SUPPLIED DATA.
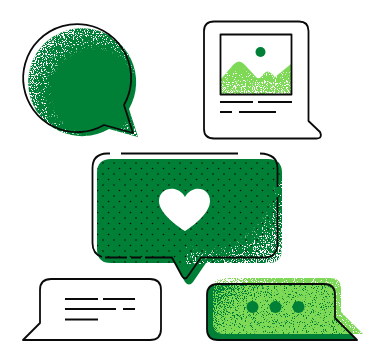
<!DOCTYPE html>
<html lang="en">
<head>
<meta charset="utf-8">
<title>Speech bubbles</title>
<style>
:root { --paper: #fff; --green: #008037; --lime: #7ed957; --ink: #0a0a0a; }
html, body { margin: 0; background: var(--paper); overflow: hidden; }
svg { display: block; width: 384px; height: 363px; }
.green { fill: var(--green); }
.lime { fill: var(--lime); }
.paper { fill: var(--paper); }
.outline { fill: none; stroke: var(--ink); stroke-width: 1.8; stroke-linejoin: round; }
.grain-paper { flood-color: var(--paper); }
.grain-lime { flood-color: var(--lime); }
</style>
</head>
<body>
<svg viewBox="0 0 384 363" role="img" aria-label="Five green and white speech bubbles">
  <defs>
    <path id="round-bubble" d="M124 105 L133 133 L104 125 A54 54 0 1 1 124 105 Z"/>
    <path id="heart-bubble" d="M111 159 H268 Q282 159 282 173 V249 Q282 263 268 263 H206 L193 282 Q189 287 185 282 L175 263 H111 Q97 263 97 249 V173 Q97 159 111 159 Z"/>
    <path id="typing-bubble" d="M218 284 H324 Q335 284 335 295 V318 L357 340 H218 Q207 340 207 329 V295 Q207 284 218 284 Z"/>
    <path id="hills" d="M221 79 L233 65 Q239 58 245 65 L256 77 Q259 80 262 76 Q267 68 272 74 L275 77 L291 64 V95 H221 Z"/>
    <clipPath id="round-clip"><use href="#round-bubble" x="5" y="4"/></clipPath>
    <clipPath id="heart-clip"><use href="#heart-bubble"/></clipPath>
    <clipPath id="typing-clip"><use href="#typing-bubble" x="6" y="-6"/></clipPath>
    <clipPath id="hills-clip"><use href="#hills"/></clipPath>
    <pattern id="dots" x="100" y="160" width="11" height="11" patternUnits="userSpaceOnUse">
      <circle cx="3" cy="3" r=".8" fill="var(--ink)"/>
      <circle cx="8.5" cy="8.5" r=".8" fill="var(--ink)"/>
    </pattern>
    <radialGradient id="rim-fade" gradientUnits="userSpaceOnUse" cx="94" cy="92" r="76">
      <stop offset=".55" stop-opacity="0"/>
      <stop offset=".8" stop-opacity=".38"/>
      <stop offset="1" stop-opacity=".66"/>
    </radialGradient>
    <radialGradient id="corner-fade" gradientUnits="userSpaceOnUse" cx="205" cy="178" r="118">
      <stop offset=".58" stop-opacity="0"/>
      <stop offset=".78" stop-opacity=".4"/>
      <stop offset="1" stop-opacity=".72"/>
    </radialGradient>
    <linearGradient id="lime-fade" gradientUnits="userSpaceOnUse" x1="214" y1="281" x2="245" y2="313">
      <stop offset="0" stop-opacity=".3"/>
      <stop offset=".5" stop-opacity=".66"/>
      <stop offset="1"/>
    </linearGradient>
    <linearGradient id="hill-fade" x1="0" y1="0" x2="0" y2="1">
      <stop offset=".2" stop-opacity="0"/>
      <stop offset="1" stop-opacity=".5"/>
    </linearGradient>
    <filter id="paper-grain" x="0" y="0" width="1" height="1" color-interpolation-filters="sRGB">
      <feTurbulence type="fractalNoise" baseFrequency=".9" numOctaves="2" seed="4"/>
      <feColorMatrix values="0 0 0 0 0  0 0 0 0 0  0 0 0 0 0  0 0 0 3 -1" result="noise"/>
      <feComposite in="SourceGraphic" in2="noise" operator="arithmetic" k2="7" k3="7" k4="-7" result="specks"/>
      <feFlood class="grain-paper"/>
      <feComposite in2="specks" operator="in"/>
    </filter>
    <filter id="lime-grain" x="0" y="0" width="1" height="1" color-interpolation-filters="sRGB">
      <feTurbulence type="fractalNoise" baseFrequency=".9" numOctaves="2" seed="9"/>
      <feColorMatrix values="0 0 0 0 0  0 0 0 0 0  0 0 0 0 0  0 0 0 3 -1" result="noise"/>
      <feComposite in="SourceGraphic" in2="noise" operator="arithmetic" k2="7" k3="7" k4="-7" result="specks"/>
      <feFlood class="grain-lime"/>
      <feComposite in2="specks" operator="in"/>
    </filter>
  </defs>

  <rect class="paper" width="384" height="363"/>

  <g id="round-message">
    <use class="green" href="#round-bubble" x="5" y="4"/>
    <g clip-path="url(#round-clip)">
      <rect x="24" y="24" width="116" height="116" fill="url(#rim-fade)" filter="url(#paper-grain)"/>
    </g>
    <use class="outline" href="#round-bubble"/>
  </g>

  <g id="picture-message">
    <path class="outline" d="M214 21.5 H299 Q308.5 21.5 308.5 31 V121 L320 132 Q323 138.500 316 138.500 H214 Q204 138.500 204 129 V31 Q204 21.500 214 21.500 Z"/>
    <use class="lime" href="#hills"/>
    <g clip-path="url(#hills-clip)">
      <rect x="221" y="60" width="70" height="35" fill="url(#hill-fade)" filter="url(#paper-grain)"/>
    </g>
    <circle class="green" cx="260.500" cy="52" r="5"/>
    <rect class="outline" x="220.500" y="34.500" width="71" height="60"/>
    <path class="outline" d="M220 102 H253 M258 102 H292 M220 112 H232 M239 112 H276"/>
  </g>

  <g id="heart-message">
    <use class="green" href="#heart-bubble"/>
    <rect x="97" y="159" width="185" height="104" fill="url(#dots)" clip-path="url(#heart-clip)"/>
    <g clip-path="url(#heart-clip)">
      <rect x="186" y="180" width="97" height="84" fill="url(#corner-fade)" filter="url(#paper-grain)"/>
    </g>
    <path class="paper" d="M185 231 C174 224 159 212 159 201 C159 187 178 184 185 197 C192 184 210 187 210 201 C210 212 196 224 185 231 Z"/>
    <path class="outline" d="M110 153.500 H107 Q92.500 154 92.500 168 V243 Q92.500 254 102 257 M105 257.500 H127 M131 257.500 H141 M145 257.500 H172 L182 276 Q185 281 188 276 L201 257.500 H264 Q277.500 257.500 277.500 243 V197 M277.500 187 V168 Q277.500 154 260 153.500 M121 153.500 H238"/>
  </g>

  <g id="text-message">
    <path class="outline" d="M51 279 H150 Q161 279 161 290 V329 Q161 340 150 340 H23 L40 323 V290 Q40 279 51 279 Z"/>
    <path class="outline" d="M65 299 H98 M103 299 H135 M65 309 H116 M123 309 H135 M65 319.500 H98"/>
  </g>

  <g id="typing-message">
    <use class="green" href="#typing-bubble"/>
    <g clip-path="url(#typing-clip)">
      <rect x="212" y="277" width="152" height="58" fill="url(#lime-fade)" filter="url(#lime-grain)"/>
    </g>
    <use class="outline" href="#typing-bubble"/>
    <g class="green">
      <circle cx="252.500" cy="307" r="6"/>
      <circle cx="275.500" cy="307" r="6"/>
      <circle cx="298.500" cy="307" r="6"/>
    </g>
  </g>
</svg>
</body>
</html>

PROBLEM.
Please repeat each record above precisely, with the pictures left out.

ANSWER.
<!DOCTYPE html>
<html lang="en">
<head>
<meta charset="utf-8">
<title>Speech bubbles</title>
<style>
:root { --paper: #fff; --green: #008037; --lime: #7ed957; --ink: #0a0a0a; }
html, body { margin: 0; background: var(--paper); overflow: hidden; }
svg { display: block; width: 384px; height: 363px; }
.green { fill: var(--green); }
.lime { fill: var(--lime); }
.paper { fill: var(--paper); }
.outline { fill: none; stroke: var(--ink); stroke-width: 1.8; stroke-linejoin: round; }
.grain-paper { flood-color: var(--paper); }
.grain-lime { flood-color: var(--lime); }
</style>
</head>
<body>
<svg viewBox="0 0 384 363" role="img" aria-label="Five green and white speech bubbles">
  <defs>
    <path id="round-bubble" d="M124 105 L133 133 L104 125 A54 54 0 1 1 124 105 Z"/>
    <path id="heart-bubble" d="M111 159 H268 Q282 159 282 173 V249 Q282 263 268 263 H206 L193 282 Q189 287 185 282 L175 263 H111 Q97 263 97 249 V173 Q97 159 111 159 Z"/>
    <path id="typing-bubble" d="M218 284 H324 Q335 284 335 295 V318 L357 340 H218 Q207 340 207 329 V295 Q207 284 218 284 Z"/>
    <path id="hills" d="M221 79 L233 65 Q239 58 245 65 L256 77 Q259 80 262 76 Q267 68 272 74 L275 77 L291 64 V95 H221 Z"/>
    <clipPath id="round-clip"><use href="#round-bubble" x="5" y="4"/></clipPath>
    <clipPath id="heart-clip"><use href="#heart-bubble"/></clipPath>
    <clipPath id="typing-clip"><use href="#typing-bubble" x="6" y="-6"/></clipPath>
    <clipPath id="hills-clip"><use href="#hills"/></clipPath>
    <pattern id="dots" x="100" y="160" width="11" height="11" patternUnits="userSpaceOnUse">
      <circle cx="3" cy="3" r=".8" fill="var(--ink)"/>
      <circle cx="8.5" cy="8.5" r=".8" fill="var(--ink)"/>
    </pattern>
    <radialGradient id="rim-fade" gradientUnits="userSpaceOnUse" cx="94" cy="92" r="76">
      <stop offset=".55" stop-opacity="0"/>
      <stop offset=".8" stop-opacity=".38"/>
      <stop offset="1" stop-opacity=".66"/>
    </radialGradient>
    <radialGradient id="corner-fade" gradientUnits="userSpaceOnUse" cx="205" cy="178" r="118">
      <stop offset=".58" stop-opacity="0"/>
      <stop offset=".78" stop-opacity=".4"/>
      <stop offset="1" stop-opacity=".72"/>
    </radialGradient>
    <linearGradient id="lime-fade" gradientUnits="userSpaceOnUse" x1="214" y1="281" x2="245" y2="313">
      <stop offset="0" stop-opacity=".3"/>
      <stop offset=".5" stop-opacity=".66"/>
      <stop offset="1"/>
    </linearGradient>
    <linearGradient id="hill-fade" x1="0" y1="0" x2="0" y2="1">
      <stop offset=".2" stop-opacity="0"/>
      <stop offset="1" stop-opacity=".5"/>
    </linearGradient>
    <filter id="paper-grain" x="0" y="0" width="1" height="1" color-interpolation-filters="sRGB">
      <feTurbulence type="fractalNoise" baseFrequency=".9" numOctaves="2" seed="4"/>
      <feColorMatrix values="0 0 0 0 0  0 0 0 0 0  0 0 0 0 0  0 0 0 3 -1" result="noise"/>
      <feComposite in="SourceGraphic" in2="noise" operator="arithmetic" k2="7" k3="7" k4="-7" result="specks"/>
      <feFlood class="grain-paper"/>
      <feComposite in2="specks" operator="in"/>
    </filter>
    <filter id="lime-grain" x="0" y="0" width="1" height="1" color-interpolation-filters="sRGB">
      <feTurbulence type="fractalNoise" baseFrequency=".9" numOctaves="2" seed="9"/>
      <feColorMatrix values="0 0 0 0 0  0 0 0 0 0  0 0 0 0 0  0 0 0 3 -1" result="noise"/>
      <feComposite in="SourceGraphic" in2="noise" operator="arithmetic" k2="7" k3="7" k4="-7" result="specks"/>
      <feFlood class="grain-lime"/>
      <feComposite in2="specks" operator="in"/>
    </filter>
  </defs>

  <rect class="paper" width="384" height="363"/>

  <g id="round-message">
    <use class="green" href="#round-bubble" x="5" y="4"/>
    <g clip-path="url(#round-clip)">
      <rect x="24" y="24" width="116" height="116" fill="url(#rim-fade)" filter="url(#paper-grain)"/>
    </g>
    <use class="outline" href="#round-bubble"/>
  </g>

  <g id="picture-message">
    <path class="outline" d="M214 21.5 H299 Q308.5 21.5 308.5 31 V121 L320 132 Q323 138.500 316 138.500 H214 Q204 138.500 204 129 V31 Q204 21.500 214 21.500 Z"/>
    <use class="lime" href="#hills"/>
    <g clip-path="url(#hills-clip)">
      <rect x="221" y="60" width="70" height="35" fill="url(#hill-fade)" filter="url(#paper-grain)"/>
    </g>
    <circle class="green" cx="260.500" cy="52" r="5"/>
    <rect class="outline" x="220.500" y="34.500" width="71" height="60"/>
    <path class="outline" d="M220 102 H253 M258 102 H292 M220 112 H232 M239 112 H276"/>
  </g>

  <g id="heart-message">
    <use class="green" href="#heart-bubble"/>
    <rect x="97" y="159" width="185" height="104" fill="url(#dots)" clip-path="url(#heart-clip)"/>
    <g clip-path="url(#heart-clip)">
      <rect x="186" y="180" width="97" height="84" fill="url(#corner-fade)" filter="url(#paper-grain)"/>
    </g>
    <path class="paper" d="M185 231 C174 224 159 212 159 201 C159 187 178 184 185 197 C192 184 210 187 210 201 C210 212 196 224 185 231 Z"/>
    <path class="outline" d="M110 153.500 H107 Q92.500 154 92.500 168 V243 Q92.500 254 102 257 M105 257.500 H127 M131 257.500 H141 M145 257.500 H172 L182 276 Q185 281 188 276 L201 257.500 H264 Q277.500 257.500 277.500 243 V197 M277.500 187 V168 Q277.500 154 260 153.500 M121 153.500 H238"/>
  </g>

  <g id="text-message">
    <path class="outline" d="M51 279 H150 Q161 279 161 290 V329 Q161 340 150 340 H23 L40 323 V290 Q40 279 51 279 Z"/>
    <path class="outline" d="M65 299 H98 M103 299 H135 M65 309 H116 M123 309 H135 M65 319.500 H98"/>
  </g>

  <g id="typing-message">
    <use class="green" href="#typing-bubble"/>
    <g clip-path="url(#typing-clip)">
      <rect x="212" y="277" width="152" height="58" fill="url(#lime-fade)" filter="url(#lime-grain)"/>
    </g>
    <use class="outline" href="#typing-bubble"/>
    <g class="green">
      <circle cx="252.500" cy="307" r="6"/>
      <circle cx="275.500" cy="307" r="6"/>
      <circle cx="298.500" cy="307" r="6"/>
    </g>
  </g>
</svg>
</body>
</html>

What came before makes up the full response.